Austin, Texas Petersen Advanced Lithography (PAL) here is tackling mask-imaging problems that must be solved if optical lithography is to be extended to the 65-nanometer node and beyond. Founded by lithography veteran John Petersen, PAL has developed a hardware/software product called ProLE for Programmable Lithography Engine that performs electromagnetic-field correction a design-for-manufacturing (DFM) step that involves large amounts of data.
At the 90-nm node and beyond, the three-dimensional features on masks with extensive optical-proximity correction (OPC) and phase-shifting features often create image distortions. Avoiding those problems requires more-detailed modeling as well as data sets that break the normal computational power of engineering workstations.
PAL's small engineering staff develops libraries of optical-proximity-corrected images, created with ProLE, which it sells to customers, much as Artisan Components Inc. sells EDA libraries to its customers.

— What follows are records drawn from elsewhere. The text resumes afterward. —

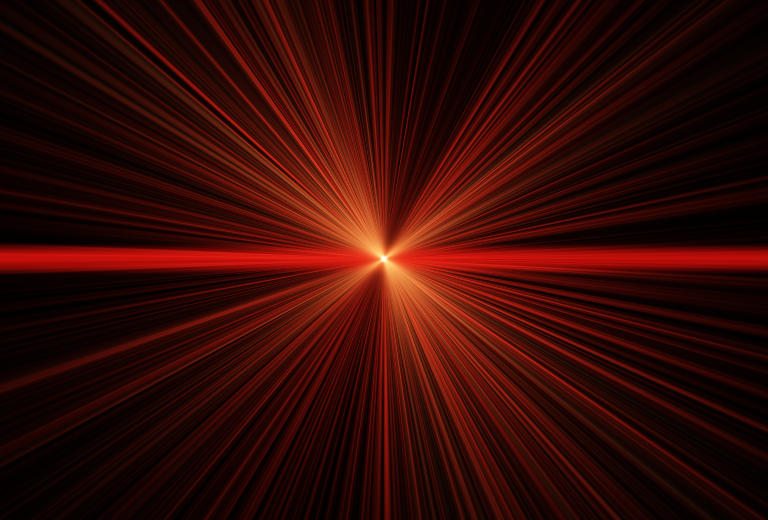
Give the GLSL for this background, as a Shadertoy shader.

```glsl
// Red and gold light rays bursting from a white-hot core across a glowing horizontal beam.

const float TAU = 6.283185;
const vec2 CENTRE = vec2(0.5, 0.502);
const vec3 RED = vec3(1.0, 0.10, 0.055);
const vec3 GOLD = vec3(1.0, 0.46, 0.19);
const vec3 BEAM_RED = vec3(0.80, 0.03, 0.02);
const vec3 CORE = vec3(1.0, 0.50, 0.17);

float hash(float n) {
    return fract(sin(n * 12.9898) * 43758.5453);
}

// Smooth noise around a full turn, split into a whole number of cells
float ringNoise(float turn, float cells, float seed) {
    float x = turn * cells;
    float cell = floor(x);
    float a = hash(mod(cell, cells) + seed);
    float b = hash(mod(cell + 1.0, cells) + seed);
    return mix(a, b, smoothstep(0.0, 1.0, x - cell));
}

// Soft angular lobe, with its direction and width in degrees
float lobe(float angle, float direction, float width) {
    float w = radians(width);
    return exp((cos(angle - radians(direction)) - 1.0) / (w * w));
}

// Layered streaks; cells finer than a pixel fade to their mean
float streaks(float turn, float radius, float pixel, float seed) {
    float sum = 0.0;
    float cells = 270.0;
    float weight = 0.8;
    for (int i = 0; i < 4; i++) {
        float cellWidth = radius * TAU / cells;
        float visible = smoothstep(0.3, 1.2, cellWidth / pixel);
        sum += weight * mix(0.5, ringNoise(turn, cells, seed), visible);
        cells = floor(cells * 1.55);
        weight += 0.14;
        seed += 37.0;
    }
    return pow(sum * 0.41, 2.8);
}

// Sectors where the rays turn golden
float goldSectors(float angle) {
    return 0.70 * lobe(angle, 114.0, 15.0)
         + 0.90 * lobe(angle, 142.0, 14.0)
         + 0.70 * lobe(angle, 36.0, 12.0)
         + 0.95 * lobe(angle, -38.0, 13.0)
         + 0.80 * lobe(angle, -67.0, 13.0)
         + 0.60 * lobe(angle, 213.0, 10.0);
}

// Overall strength of the red rays, dimmed in the dark wedges
float redSectors(float angle) {
    float dim = 0.55 * lobe(angle, 72.0, 14.0)
              + 0.40 * lobe(angle, 250.0, 14.0)
              + 0.35 * lobe(angle, 8.0, 7.0)
              + 0.35 * lobe(angle, 189.0, 7.0);
    return 0.85 * (1.0 - min(dim, 0.85));
}

// Horizontal beam with a hot middle line and soft edges
float beam(vec2 p) {
    float d = abs(p.y);
    float body = 1.0 - smoothstep(0.006, 0.032, d);
    float hot = exp(-d * d / 0.0002);
    return body * (0.60 + 0.40 * hot);
}

void mainImage(out vec4 fragColor, in vec2 fragCoord) {
    float pixel = 1.0 / iResolution.y;
    vec2 p = (fragCoord - CENTRE * iResolution.xy) * pixel;
    float radius = length(p) + 0.0001;
    float angle = atan(p.y, p.x);
    float turn = angle / TAU + 0.5;

    // Rays, each with its own reach
    float reach = mix(2.6, 4.8, ringNoise(turn, 300.0, 11.0));
    float falloff = exp(-radius * reach);
    float gold = goldSectors(angle);
    float redRays = streaks(turn, radius, pixel, 3.0);
    float goldRays = streaks(turn, radius, pixel, 211.0);
    vec3 light = RED * redRays * falloff * (redSectors(angle) + 0.36 * gold);
    light += GOLD * goldRays * falloff * gold * (0.32 + 0.9 * exp(-radius * 8.0));

    // Red haze and golden flare around the centre
    light += RED * 0.65 * exp(-radius * 9.0) * (0.30 + redRays) * redSectors(angle);
    light += CORE * exp(-radius * 19.0) * (0.05 + 1.6 * gold) * (0.3 + 1.2 * goldRays);

    // Beam and white-hot core
    light += BEAM_RED * 1.30 * beam(p) * (0.9 + 0.2 * redRays);
    light += CORE * 2.2 * exp(-radius * 85.0);
    light += vec3(4.0, 3.6, 2.6) * exp(-radius * radius / 0.00002);

    fragColor = vec4(1.0 - exp(-1.25 * light), 1.0);
}
```
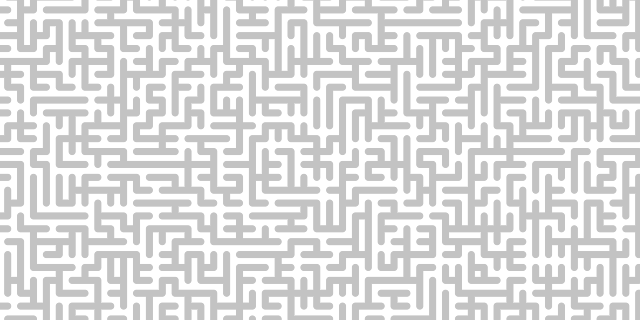
Write a Shadertoy shader that draws this pattern.

```glsl
float hash(vec2 p) {
    vec3 q = fract(p.xyx * vec3(0.1031, 0.1030, 0.0973));
    q += dot(q, q.yzx + 33.33);
    return fract((q.x + q.y) * q.z);
}

// Unit grid step for quarter turn k
vec2 compass(float k) {
    return round(vec2(cos(k * 1.570796), sin(k * 1.570796)));
}

float randomTurn(vec2 node) {
    return floor(4.0 * hash(node + 71.0));
}

// Each node sends one wall to a neighbour; even nodes turn away
// from doubled walls and closed unit squares
vec2 wallStep(vec2 node) {
    float turn = randomTurn(node);
    vec2 dir = compass(turn);
    if (mod(node.x + node.y, 2.0) > 0.5) return dir;
    for (int i = 0; i < 4; i++) {
        dir = compass(turn + float(i));
        vec2 next = compass(randomTurn(node + dir));
        bool doubled = next == -dir;
        bool closed = compass(randomTurn(node + next)) == -next;
        if (!doubled && !closed) break;
    }
    return dir;
}

float segmentDistance(vec2 p, vec2 end) {
    return length(p - end * clamp(dot(p, end), 0.0, 1.0));
}

void mainImage(out vec4 fragColor, in vec2 fragCoord) {
    float rows = 24.85;
    vec2 p = fragCoord / iResolution.y * rows + vec2(0.4, 0.92);
    vec2 node = round(p);
    vec2 local = p - node;

    // Nearest wall leaving or entering this node
    vec2 own = wallStep(node);
    float d = segmentDistance(local, own);
    for (int i = 0; i < 4; i++) {
        vec2 side = compass(float(i));
        if (wallStep(node + side) == -side)
            d = min(d, segmentDistance(local, side));
    }

    // Rounded grey walls on white, edge about one pixel wide
    float soft = 0.55 * rows / iResolution.y;
    float wall = 1.0 - smoothstep(-soft, soft, d - 0.275);
    fragColor = vec4(mix(vec3(1.0), vec3(0.763), wall), 1.0);
}
```
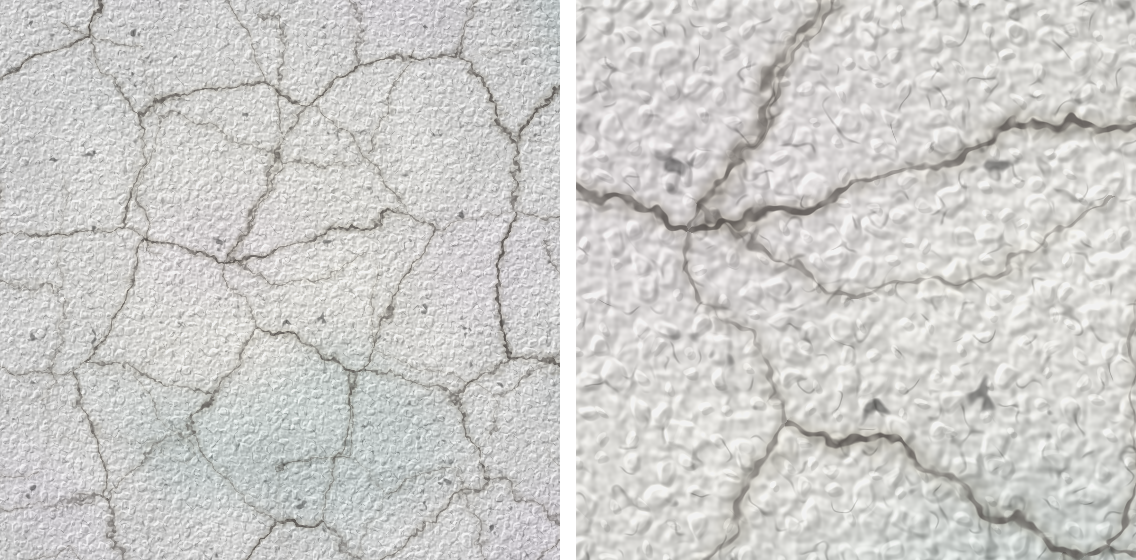
Left: the whole. Right: its middle third, enlarged.
Reproduce this texture procedurally as a Shadertoy shader.

```glsl
// Weathered pale concrete with pebbly relief and a branching network of cracks.

vec2 hash2(vec2 p) {
    vec3 q = fract(p.xyx * vec3(0.1031, 0.1030, 0.0973));
    q += dot(q, q.yzx + 33.33);
    return fract((q.xx + q.yz) * q.zy);
}

float gradientNoise(vec2 p) {
    vec2 i = floor(p), f = p - i;
    vec2 u = f * f * f * (f * (f * 6.0 - 15.0) + 10.0);
    vec2 e = vec2(1, 0);
    float a = dot(hash2(i) * 2.0 - 1.0, f);
    float b = dot(hash2(i + e) * 2.0 - 1.0, f - e);
    float c = dot(hash2(i + e.yx) * 2.0 - 1.0, f - e.yx);
    float d = dot(hash2(i + 1.0) * 2.0 - 1.0, f - 1.0);
    return 1.3 * mix(mix(a, b, u.x), mix(c, d, u.x), u.y);
}

vec2 noise2(vec2 p) {
    return vec2(gradientNoise(p), gradientNoise(p + 57.3));
}

// Flat-topped stones of random size, stretch and direction
float pebbles(vec2 p) {
    vec2 cell = floor(p);
    float height = 0.0;
    for (int y = -1; y <= 1; y++)
    for (int x = -1; x <= 1; x++) {
        vec2 id = cell + vec2(x, y);
        vec2 rnd = hash2(id + 19.0);
        vec2 d = p - id - 0.15 - 0.7 * hash2(id);
        float angle = 6.283 * rnd.x;
        vec2 axis = vec2(cos(angle), sin(angle));
        d = vec2(dot(d, axis), 1.4 * dot(d, vec2(-axis.y, axis.x)));
        float radius = mix(0.2, 0.7, rnd.y * rnd.y);
        height = max(height, (0.3 + radius) * smoothstep(radius, radius * 0.6, length(d)));
    }
    return height;
}

float surfaceHeight(vec2 p) {
    vec2 q = p + 0.004 * noise2(p * 85.0);
    return 0.85 * pebbles(q * 58.0)
         + 0.6 * gradientNoise(q * 80.0 + 7.0)
         + 0.65 * gradientNoise(q * 150.0)
         + 0.3 * gradientNoise(p * 34.0);
}

// Distance to the nearest cell border (x) and a random strength for it (y)
vec2 crackBorder(vec2 p) {
    vec2 cell = floor(p), nearId = cell, toNear = vec2(9);
    for (int y = -1; y <= 1; y++)
    for (int x = -1; x <= 1; x++) {
        vec2 id = cell + vec2(x, y);
        vec2 d = id + 0.1 + 0.8 * hash2(id) - p;
        if (dot(d, d) < dot(toNear, toNear)) { toNear = d; nearId = id; }
    }
    vec2 border = vec2(9, 0);
    for (int y = -2; y <= 2; y++)
    for (int x = -2; x <= 2; x++) {
        if (x == 0 && y == 0) continue;
        vec2 id = nearId + vec2(x, y);
        vec2 d = id + 0.1 + 0.8 * hash2(id) - p;
        float dist = dot(0.5 * (toNear + d), normalize(d - toNear));
        if (dist < border.x) border = vec2(dist, hash2(id + nearId + 5.0).x);
    }
    return border;
}

void mainImage(out vec4 fragColor, in vec2 fragCoord) {
    vec2 uv = fragCoord / iResolution.y;

    // Relief lit from the upper left
    vec2 light = 0.0016 * normalize(vec2(-0.6, 0.8));
    float slope = surfaceHeight(uv - light) - surfaceHeight(uv + light);
    float shade = 0.802 + 0.24 * slope / (1.0 + 0.55 * abs(slope));
    shade += 0.07 * gradientNoise(uv * 240.0) + 0.04 * gradientNoise(uv * 9.0);
    shade += 0.035 * smoothstep(0.7, 0.1, length(uv - 0.5));

    // Broken shadow lines curling around the grains
    vec2 curled = uv + 0.005 * noise2(uv * 75.0);
    float crease = smoothstep(0.1, 0.0, abs(gradientNoise(curled * 62.0 + 40.0)));
    shade -= 0.15 * crease * smoothstep(0.0, 0.3, gradientNoise(uv * 70.0 + 23.0));
    vec3 color = vec3(shade);

    // Broad cool and lavender stains, with a warmer centre
    float stain = gradientNoise(uv * 2.6 + 4.0);
    color += vec3(-0.065, -0.035, -0.03) * smoothstep(0.08, 0.6, stain);
    color += vec3(0.0, -0.012, 0.008) * smoothstep(0.05, 0.5, -stain);
    color += vec3(0.012, 0.008, -0.008) * smoothstep(0.6, 0.1, length(uv - 0.5));

    // Scattered ragged pits
    float pit = gradientNoise(uv * 27.0 + 11.0) + 0.55 * gradientNoise(curled * 110.0);
    color *= 1.0 - 0.38 * smoothstep(0.54, 0.85, pit);

    // Wandering fractures: a strong network and a faint one
    vec2 warped = uv + 0.045 * noise2(uv * 5.0) + 0.016 * noise2(uv * 19.0)
                + 0.008 * noise2(uv * 52.0) + 0.004 * noise2(uv * 115.0);
    float ragged = 0.0022 * gradientNoise(uv * 150.0);
    float crumble = gradientNoise(uv * 125.0 + 9.0);
    for (int k = 0; k < 2; k++) {
        float scale = k == 0 ? 4.1 : 5.2;
        vec2 border = crackBorder(warped * scale + vec2(3.3, 8.6) * float(k + 1));
        float dist = border.x / scale + ragged;
        float strength = k == 0 ? mix(0.5, 1.0, border.y)
                                : 0.55 * smoothstep(0.2, 0.9, border.y);
        strength *= clamp(0.9 + 0.6 * gradientNoise(uv * 14.0 + 31.0), 0.3, 1.0);
        float halo = smoothstep(0.012, 0.001, dist) * strength;
        float width = 0.0005 + 0.002 * strength;
        float core = smoothstep(width + 0.001, width - 0.001, dist) * strength;
        core *= clamp(0.85 + 0.9 * crumble, 0.2, 1.0);
        color *= 1.0 - halo * vec3(0.14, 0.15, 0.18);
        color = mix(color, vec3(0.33, 0.31, 0.3), 0.9 * core);
    }

    fragColor = vec4(clamp(color, 0.0, 0.95), 1.0);
}
```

Then, using ProLE, PAL's staff examines an optical-proximity-corrected image and refines the mask to compensate for electromagnetic-field distortions.
Ken Rygler, an independent consultant who earlier helped establish DuPont Photomasks Inc., said PAL is somewhat unusual in the DFM field. Most startups (by one estimate there are 61of them in the DFM sector) were founded by design-side veterans of the EDA industry. Relatively few DFM startups employ lithographers who understand resists, masks, light sources, optics and the interactions among them, Rygler said.
"The venture capitalists who are funding DFM startups understand design and EDA, but for the most part they don't understand lithography," Rygler said. PAL's staff understands how light energy is transmitted through the lens and the mask to the resist, and the changes in those energy patterns as they interact with those materials.
With 193-nm tools used for the critical layers of 90-nm designs, some of those distortions begin to become significant. At 65 nm, companies will need to understand "how energy interacts as it moves through those material layers, or they will be in for a rough ride," Rygler said.
"The problems in the image design space are so immense that we can only handle very small areas at a time," Petersen said. That computational burden required Petersen Advanced Lithography to develop a supercomputer based on blades from ClearCube Technology Inc., an Austin-based company. The current ProLE system is a 64-CPU symmetric-multiprocessing system, with about 60 Gflops of compute power to solve Maxwell's equations for electromagnetic fields. The simulation software breaks up the problem into elements manageable enough for each processor to handle.
"The challenge is that even a fairly small mask area, for an area describing a 300-nm pitch with 80-nm contacts, can require as much as 60 Gbytes of memory. We are in an era where analyzing these problems requires terabytes of information, moving at speeds we have never imagined. With our 64-CPU system we can tune [a mask design] overnight that could take months on a conventional system," Petersen said.
Petersen's goal is to move beyond PAL's contract work, which involves providing OPC primitives and then, with the mask manufacturer, refining completed mask designs. The company is seeking enough venture capital funding to turn ProLE into a more-automated tool, with a better user interface, one that customers can use in-house rather than shipping the entire problem to PAL, Petersen said. "People think we are a CAD company, but that's the least of it. We make masks right," he said.
Petersen worked for several years developing lithography process modules at Texas Instruments Inc., and then developed advanced resists for the Shipley Co. (now a division of Rohm and Haas) for 13 years. He was sent as a Shipley assignee to International Sematech, and later joined the Sematech staff as a lithography senior fellow. He founded Petersen Advanced Lithography (www.ADVlitho.com) in late 1998, completing ProLE by 2002.
Petersen last year hired Rod Dudzinski as CEO to bring PAL into commercial DFM.